• Data excerpts:
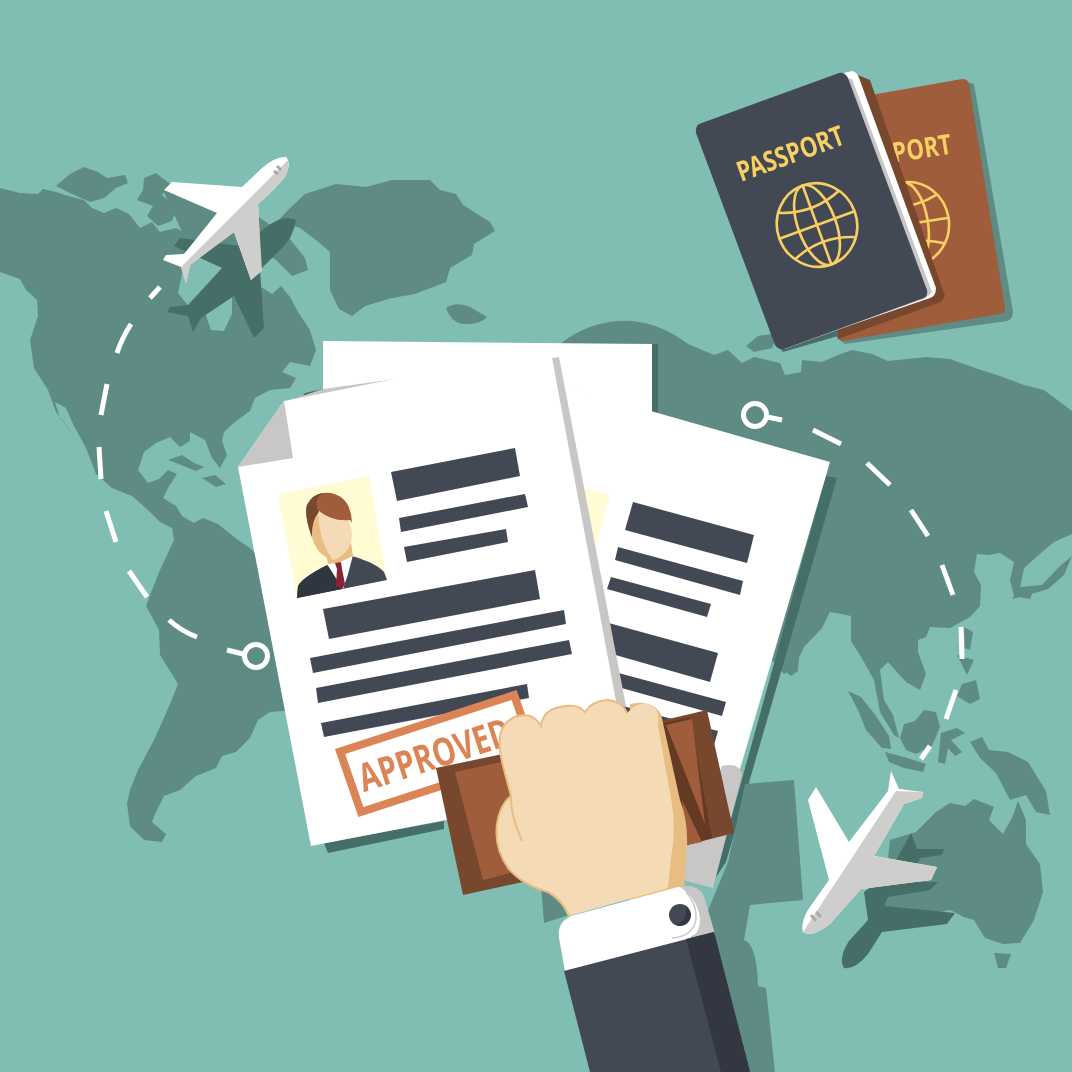
<!DOCTYPE html>
<html lang="en">
<head>
<meta charset="utf-8">
<title>Visa approved</title>
<style>
:root{--sea:#80beb4;--land:#5e8b83;--shade:#446e67;--navy:#424955;--navy-dark:#323742;--brown:#9f5d3c;--brown-dark:#77482e;--brown-deep:#653a24;--gold:#f8d062;--stamp:#db8456;--skin:#f4dab5;--skin-dark:#e8bd81;--paper:#fff;--grey:#c9c7c6;--plane-grey:#d0cecd;--cream:#fffbd3}
html,body{margin:0;height:100%;overflow:hidden;background:var(--sea)}
svg{display:block;width:1072px;height:1072px}
text{font-family:"Open Sans","Noto Sans",sans-serif;font-weight:700}
.land{fill:var(--land)}
.shade{fill:var(--shade)}
.navy{fill:var(--navy)}
.paper{fill:var(--paper)}
.grey{fill:var(--grey)}
.plane-grey{fill:var(--plane-grey)}
.brown{fill:var(--brown)}
.brown-dark{fill:var(--brown-dark)}
.route{fill:none;stroke:var(--paper);stroke-width:5}
.globe{fill:none;stroke:var(--gold);stroke-width:2.6}
.cover-title{fill:var(--gold);font-size:28px}
</style>
</head>
<body>
<svg viewBox="0 0 1072 1072" role="img" aria-label="Hand stamping visa documents as approved, with passports and planes over a world map">
<defs>
<g id="globe" class="globe">
<ellipse rx="40" ry="42"/><ellipse rx="19" ry="42"/>
<path d="M0-42V42M-40 0H40M-33-25Q0-11 33-25M-33 25Q0 11 33 25"/>
</g>
</defs>
<rect width="1072" height="1072" fill="var(--sea)"/>

<g id="world-map" class="land">
<path d="M0 188L20 193 38 194 43 189 56 192 68 196 84 200 92 208 104 213 116 208 129 214 140 228 152 222 160 232 176 228 190 236 205 226 218 238 212 252 192 258 182 274 178 293 190 308 205 313 211 330 224 331 232 314 232 292 244 275 258 285 272 294 281 286 290 297 298 312 310 330 316 350 310 366 290 362 282 372 296 378 290 388 270 390 255 398 250 411 236 421 224 432 222 441 227 455 220 468 212 458 205 440 190 432 190 441 180 447 170 437 156 443 144 452 138 470 148 483 159 479 168 470 177 474 168 488 163 498 176 506 182 516 194 523 203 518 218 524 238 540 250 548 300 600 300 690 284 711 270 712 258 720 250 738 236 752 222 756 216 768 196 776 180 790 164 796 156 812 152 822 166 834 162 842 144 840 130 826 127 804 130 790 138 770 155 738 170 704 178 684 160 655 159 630 146 606 152 590 160 570 174 540 172 528 160 522 148 510 132 496 112 488 96 474 86 448 73 424 66 408 55 402 60 418 76 438 70 430 56 412 48 390 34 368 30 340 38 316 37 300 26 290 20 279 0 272Z"/>
<path d="M56 186L70 174 84 167 98 172 107 178 125 175 128 183 116 188 104 198 90 202 72 194Z"/>
<path d="M144 178L156 173 170 184 162 195 177 208 172 221 158 226 147 216 153 206 137 200 143 190Z"/>
<path d="M163 190L190 196 202 206 222 199 248 210 272 226 296 220 290 239 305 258 308 270 292 276 276 260 260 250 240 262 222 248 202 242 182 232Z"/>
<path d="M286 212L305 194 336 184 366 187 392 180 430 180 440 190 456 194 463 205 490 222 495 231 474 244 472 255 450 268 446 282 415 294 392 298 365 306 352 316 339 309 330 290 330 252 316 240 300 228 278 221Z"/>
<path d="M446 308Q456 301 470 307L487 317Q480 325 462 324Q451 322 446 308Z"/>
<path d="M168 460L182 455 194 463 204 467 196 471 181 465ZM202 478L215 475 226 484 216 487Z"/>
<path d="M560 344Q592 319 632 321Q662 324 688 344L714 355 728 350 742 363 754 357 780 363 785 375 801 372 802 360 822 362 838 355 852 350 872 354 888 361 926 357 950 359 978 369 1000 376 1024 385 1044 390 1072 411V534L1054 542 1042 552 1024 568 1020 588 1032 594 1030 599 1014 596 1010 580 1014 562 1000 553 988 555 977 554 974 572 981 585 980 606 970 617 950 628 930 627 926 637 918 640 918 652 926 674 920 690 906 682 888 662 880 670 884 700 893 715 899 738 894 735 880 712 874 680 860 655 851 641 851 616 830 612 822 628 804 647 794 668 784 674 750 635 660 560 560 440Z"/>
<path d="M746 346L758 336 778 333 772 348 754 352Z"/>
<path d="M1072 556L1064 575 1048 589 1028 595 1012 599 1020 587 1042 585 1060 566Z"/>
<path d="M788 651L799 658 798 671 791 676 782 668Z"/>
<path d="M848 691L861 697 876 716 889 736 891 749 882 748 866 730 858 710Z"/>
<path d="M900 738L904 724 915 721 924 710 936 712 940 727 932 746 916 754 906 750Z"/>
<path d="M885 752L904 757 926 764 923 772 904 768 889 762ZM941 733L957 728 965 733 951 740 962 752 955 756 948 748 945 764 938 762Z"/>
<path d="M964 627L973 632 970 650 965 648ZM957 655L974 660 967 675ZM962 684L976 680 980 699 970 704 957 696ZM970 742L982 737 989 750 1008 752 1028 762 1046 791 1050 815 1036 812 1026 795 1010 800 996 773 980 758Z"/>
<path d="M890 840L916 832 936 812 950 803 965 806 974 799 994 807 989 820 1003 834 1012 818 1018 801 1026 820 1026 844 1040 864 1043 892 1034 920 1020 943 1003 944 985 938 974 920 964 917 950 910 925 915 900 926 882 914 885 885Z"/>
<path d="M994 953L1011 954 1006 968 998 968Z"/>
</g>

<g id="passports">
<path class="land" d="M866 105L967 82 974 84 1013 312Q1013 319 1007 321L845 344 838 339Z"/>
<path class="brown" d="M860 97L962 79Q968 79 969 84L1005 308Q1006 313 1000 314L842 341 830 330Z"/>
<g class="cover-title" transform="translate(842 171) rotate(-9)"><text textLength="112" lengthAdjust="spacingAndGlyphs">PASSPORT</text></g>
<use href="#globe" transform="translate(909 224) rotate(-9)"/>
<path class="brown-dark" d="M858 75L870 80 945 296 941 302 838 339 834 328 930 294Z"/>
<path class="shade" d="M776 343L838 328 838 336 783 352Z"/>
<path class="paper" d="M840 74L852 71Q857 72 859 78L936 288Q936 296 930 298L781 349Z"/>
<path d="M846 78L852 79 932 292 926 298 785 349 781 348Z" fill="var(--grey)"/>
<path class="navy" d="M699 124L839 73Q845 72 848 78L927 290Q928 296 924 298L784 349Q778 350 775 345L696 133Q695 127 699 124Z"/>
<g class="cover-title" transform="translate(741 182) rotate(-20)"><text textLength="112" lengthAdjust="spacingAndGlyphs">PASSPORT</text></g>
<use href="#globe" transform="translate(817 225) rotate(-20)"/>
</g>

<g id="routes" class="route">
<path d="M160 287L150 298M131 324Q122 338 117 353M107 384L101 415M99 447L101 479M106 511L116 542M129 571L147 597M169 620Q181 631 197 637M227 650L243 654"/>
<circle cx="256" cy="656" r="11.5"/>
<path d="M767 417L782 420M813 430L841 444M867 463L890 485M911 510L928 536M942 565L953 595M961 627L962 659M956 690L946 719M930 746L921 759"/>
<circle cx="755" cy="415" r="11.5"/>
</g>

<g id="west-plane">
<path class="shade" d="M296 220Q294 234 284 246L260 270 264 328 254 338 234 296 201 318 193 332 188 316 167 312 170 307 188 305 222 268 174 246 180 238 240 246 268 226Q284 214 296 220Z"/>
<path class="paper" d="M286 157Q291 162 287 172Q282 183 258 204L261 270 251 280 234 232 190 265 186 283 181 267 163 260 166 255 184 254 217 213 164 190 172 182 242 187 262 168Q276 156 286 157Z"/>
<path class="plane-grey" d="M288 160Q290 169 284 179L258 204 262 271 251 280 234 232 190 265 186 283 181 267Z"/>
<path d="M277 166L281 170M274 171L278 174" stroke="#aaa" stroke-width="3"/>
</g>

<g id="east-plane">
<path class="shade" d="M911 833L917 849 944 849 942 855 920 858 910 882 938 882 930 890 888 897 884 906 955 913 947 924 882 932 868 954Q855 970 844 968Q838 958 849 941L868 920 864 892 888 875Z"/>
<path class="paper" d="M891 771L899 789 923 792 922 798 904 804 874 856 937 867 931 880 861 889 830 924Q812 938 803 932Q800 920 812 904L829 880 808 800 816 787 849 842 888 791Z"/>
<path class="plane-grey" d="M923 792L922 798 904 804 874 856 937 867 931 880 861 889 830 924Q812 938 803 932L896 791Z"/>
<path d="M811 915L816 921M816 912L821 917" stroke="#aaa" stroke-width="3"/>
</g>

<g id="back-sheet">
<path class="shade" d="M652 344H658V424H652Z"/>
<path class="paper" d="M323 341L652 344V470L323 480Z"/>
</g>

<g id="right-sheet">
<path class="grey" d="M556 384L604 399 570 392Z"/>
<path class="shade" d="M826 476L837 478 726 862 714 880Z"/>
<path class="paper" d="M556 384L830 462 740 769 690 850 560 820Z"/>
<path class="grey" d="M686 846L722 766Q740 762 742 775L713 888 660 874Z"/>
<path fill="var(--cream)" d="M576 487L610 495 593 556Z"/>
<path class="navy" d="M633 502L754 535 747 563 625 530ZM618 547L743 581 740 595 615 560ZM611 577L711 604 707 617 607 589ZM605 622L718 653 710 682 605 652ZM600 668L726 702 722 716 600 682ZM600 700L718 731 714 745 600 714Z"/>
</g>

<g id="left-sheet">
<path class="shade" d="M324 843L444 821 444 829 328 853Z"/>
<path class="shade" d="M305 393L323 389V396L300 400Z"/>
<path class="grey" d="M284 402L323 389 395 379Z"/>
<path class="grey" d="M552 358L559 357 626 706 612 706Z"/>
<path class="paper" d="M284 401L395 379 552 358 618 712 600 790 311 846 238 467Z"/>
<path class="grey" d="M284 401L293 458 238 467Z"/>
<g id="applicant-photo">
<path fill="var(--cream)" d="M278 494L369 476 387 580 297 598Z"/>
<path class="navy" d="M297 598L298 586Q303 577 328 565L352 556Q376 563 384 572L387 580Z"/>
<path fill="#303640" d="M297 598L298 586Q303 577 327 565L342 589Z"/>
<path class="paper" d="M327 564L353 555 348 574 343 589Z"/>
<path fill="var(--skin-dark)" d="M325 549L351 543 353 556 338 563 328 564Z"/>
<path fill="#8a2333" d="M335 563L341 562 342 569 345 584 342 589 336 586 337 569Z"/>
<path fill="var(--skin)" d="M313 524Q320 503 341 507Q355 526 351 543Q345 557 333 560Q322 558 313 535Z"/>
<path fill="var(--skin-dark)" d="M313 524L318 514Q320 544 333 560Q315 555 311 533Z"/>
<path class="brown" d="M312 537Q304 516 307 505Q314 491 331 493Q351 497 352 523L350 520Q333 522 319 511Q311 520 312 537Z"/>
<path class="brown-dark" d="M312 537Q304 516 307 505Q313 494 323 493Q312 501 319 512Q311 522 312 537Z"/>
</g>
<path class="navy" d="M391 472L515 448 520 476 397 501ZM399 518L525 494 528 507 401 532ZM404 547L506 529 508 542 407 562ZM323 609L535 570 540 599 329 639ZM310 658L564 610 566 624 313 673ZM316 688L569 640 572 654 318 703ZM321 723L527 684 529 698 324 737Z"/>
<g id="approved-mark" transform="translate(335 749) rotate(-18)">
<path d="M4 4H187V68H4Z" fill="var(--paper)" stroke="var(--stamp)" stroke-width="8" transform="skewX(1)"/>
<text x="14" y="50" font-size="39" fill="var(--stamp)" textLength="158" lengthAdjust="spacingAndGlyphs">APPROVED</text>
</g>
</g>

<g id="stamping-hand">
<path class="land" d="M745 784L794 780 803 900 750 905 744 940Q757 944 758 986L766 988 775 1072H740L700 930 728 862ZM541 886L572 914 544 923Z"/>
<g id="stamp-block">
<path class="brown-dark" d="M436 768L656 722 707 710 734 833 660 852 463 895Z"/>
<path class="brown" d="M455 772L520 758 530 868 483 880Z"/>
<path fill="var(--brown-deep)" d="M660 724L690 717 712 838 687 845Z"/>
<path class="brown" d="M666 725L692 719 705 824 684 770ZM682 800L702 842 687 845Z"/>
</g>
<path fill="var(--skin-dark)" d="M630 704Q652 699 661 714L680 800Q690 826 686 860L684 890 630 905Z"/>
<path fill="var(--skin)" d="M569 916Q561 898 548 892Q522 885 508 868Q494 848 497 824Q500 804 511 796L502 762Q496 735 505 724Q515 713 530 716Q537 719 541 726Q543 710 560 707Q578 703 585 712Q592 701 607 700Q622 701 627 713Q639 699 653 706Q660 711 658 726L672 804Q676 833 671 858L668 888Z"/>
<path d="M511 796Q510 814 522 841M569 916Q561 898 548 892Q522 885 508 868Q494 848 497 824Q500 804 511 796L502 762Q496 735 505 724Q515 713 530 716Q537 719 541 726Q543 710 560 707Q578 703 585 712Q592 701 607 700Q622 701 627 713" fill="none" stroke="var(--skin-dark)" stroke-width="2"/>
<path class="paper" d="M565 971L559 938Q557 922 571 916L678 887Q690 887 696 896L710 934Z"/>
<path class="grey" d="M680 887Q697 883 704 896L715 934 690 940 691 936Q700 934 700 918Q697 898 680 887Z"/>
<path d="M672 938Q694 936 696 919Q697 904 686 892" fill="none" stroke="var(--grey)" stroke-width="1.5"/>
<circle class="navy" cx="680" cy="915" r="11"/>
<path fill="var(--navy-dark)" d="M686 906Q694 914 688 922Q683 927 676 925Q688 920 686 906Z"/>
<path class="navy" d="M564 971L714 932 750 1072H590Z"/>
<path fill="var(--navy-dark)" d="M686 939L714 932 750 1072H721Z"/>
</g>
</svg>
</body>
</html>
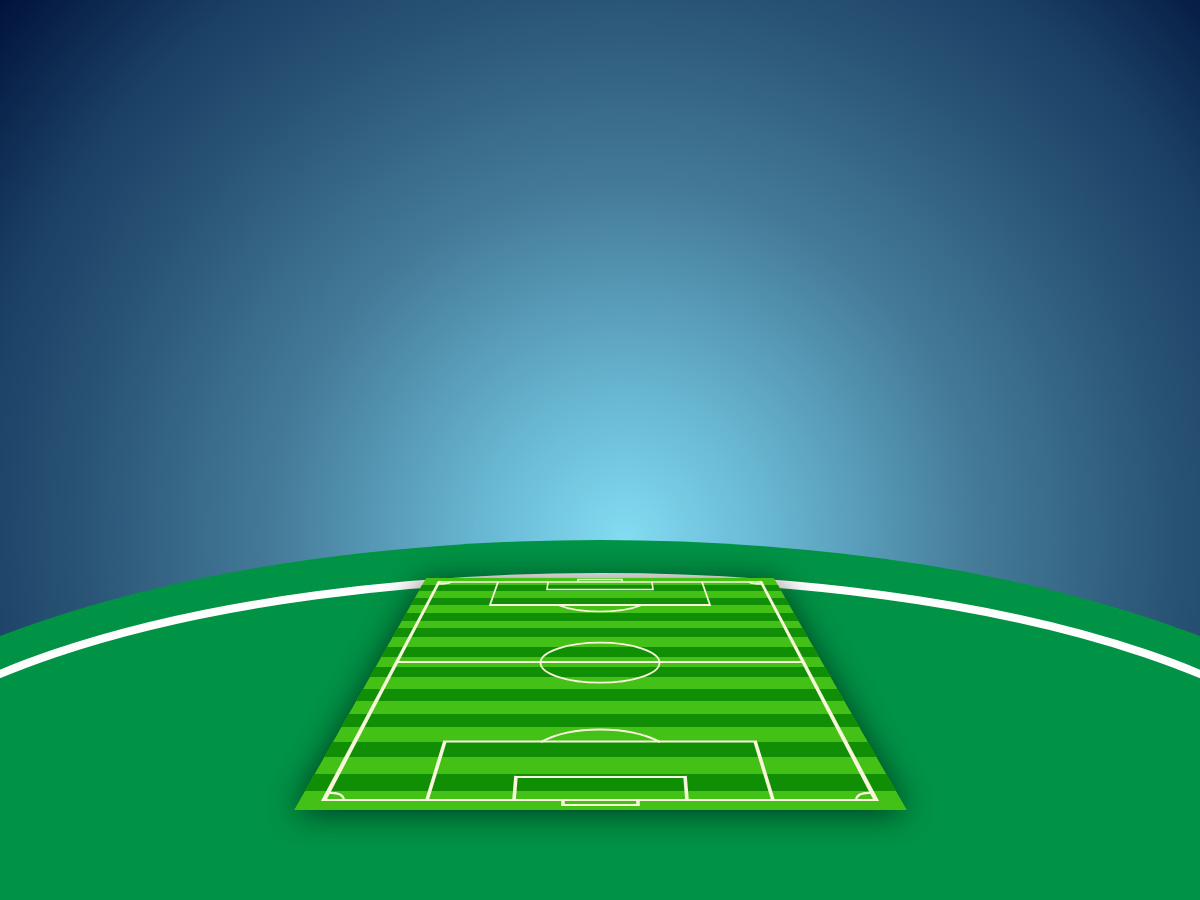
<!DOCTYPE html>
<html lang="en">
<head>
<meta charset="utf-8">
<title>Football pitch under a blue sky</title>
<style>
:root {
  --sky-glow: #82dcf2;
  --sky-bright: #69b8d3;
  --sky-mid: #457c9a;
  --sky-deep: #2a5577;
  --sky-dusk: #1b4065;
  --sky-night: #00123c;
  --field: #009245;
  --track: #ffffff;
  --grass-light: #43c117;
  --grass-dark: #118f04;
  --marking: #f8f5da;
}
html, body { margin: 0; overflow: hidden; }
.stage { display: block; width: 1200px; height: 900px; }
.field { fill: var(--field); }
.track { fill: none; stroke: var(--track); stroke-width: 8; }
.grass-light { fill: var(--grass-light); }
.grass-dark { fill: var(--grass-dark); }
.side-line { fill: var(--marking); }
.markings { fill: none; stroke: var(--marking); }
.far { stroke-width: 1.6; }
.middle { stroke-width: 1.8; }
.near { stroke-width: 2.2; }
</style>
</head>
<body>
<svg class="stage" viewBox="0 0 1200 900" role="img" aria-label="Football pitch in perspective on a round green field under a blue sky">
  <defs>
    <radialGradient id="sky" gradientUnits="userSpaceOnUse" cx="625" cy="540" r="828">
      <stop offset="0" stop-color="var(--sky-glow)"/>
      <stop offset=".17" stop-color="var(--sky-bright)"/>
      <stop offset=".42" stop-color="var(--sky-mid)"/>
      <stop offset=".65" stop-color="var(--sky-deep)"/>
      <stop offset=".8" stop-color="var(--sky-dusk)"/>
      <stop offset="1" stop-color="var(--sky-night)"/>
    </radialGradient>
    <polygon id="pitch-shape" points="426,578 774,578 907,810 294,810"/>
    <clipPath id="pitch-clip"><use href="#pitch-shape"/></clipPath>
    <filter id="soft-shadow" x="-20%" y="-40%" width="140%" height="180%">
      <feGaussianBlur stdDeviation="16"/>
    </filter>
  </defs>

  <rect width="1200" height="900" fill="url(#sky)"/>

  <g id="ground">
    <ellipse class="field" cx="600" cy="860" rx="840" ry="320"/>
    <ellipse class="track" cx="600" cy="837" rx="770" ry="260"/>
  </g>

  <use href="#pitch-shape" y="3" opacity=".6" filter="url(#soft-shadow)"/>

  <g id="grass" clip-path="url(#pitch-clip)">
    <use href="#pitch-shape" class="grass-light"/>
    <g class="grass-dark">
      <rect x="290" y="585" width="620" height="6"/>
      <rect x="290" y="598" width="620" height="7"/>
      <rect x="290" y="613" width="620" height="8"/>
      <rect x="290" y="628" width="620" height="9"/>
      <rect x="290" y="647" width="620" height="10"/>
      <rect x="290" y="667" width="620" height="10"/>
      <rect x="290" y="689" width="620" height="12"/>
      <rect x="290" y="714" width="620" height="13"/>
      <rect x="290" y="742" width="620" height="15"/>
      <rect x="290" y="774" width="620" height="17"/>
    </g>
  </g>

  <g id="side-lines" class="side-line">
    <polygon points="438,581 441,581 326,801 321,801"/>
    <polygon points="762,581 759,581 874,801 879,801"/>
  </g>

  <g id="far-half" class="markings far">
    <path d="M439 582H761"/>
    <path d="M498 582L490 605H710L702 582" stroke-width="1.8"/>
    <path d="M548 582L547 589.5H653L652 582"/>
    <path d="M578 582V579.5H622V582"/>
    <path d="M558 605Q574 611.5 600 611.5T642 605"/>
    <path d="M451 582Q448 584 438 584M749 582Q752 584 762 584"/>
  </g>

  <g id="centre" class="markings middle">
    <path d="M397 662H803"/>
    <ellipse cx="600" cy="662.7" rx="59.5" ry="20"/>
  </g>

  <g id="near-half" class="markings near">
    <path d="M323 800H877"/>
    <path d="M444 741.5H756M515 777H686M563 805H638"/>
    <path d="M541 742Q564 729.5 600 729.5T660 742" stroke-width="2"/>
    <path d="M328 793Q343 792 344 800M872 793Q857 792 856 800"/>
    <path d="M427 800L445 741M773 800L755 741M514 800L516 776M687 800L685 776M563 800V806M638 800V806" stroke-width="3.6"/>
  </g>
</svg>
</body>
</html>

• What is expected: In the listing above, find the line with "563L341 562 342" and the line with "524Q320 503 341"; set down exactly those two lines and every line between them, nothing more.

• Task output:
<path fill="#8a2333" d="M335 563L341 562 342 569 345 584 342 589 336 586 337 569Z"/>
<path fill="var(--skin)" d="M313 524Q320 503 341 507Q355 526 351 543Q345 557 333 560Q322 558 313 535Z"/>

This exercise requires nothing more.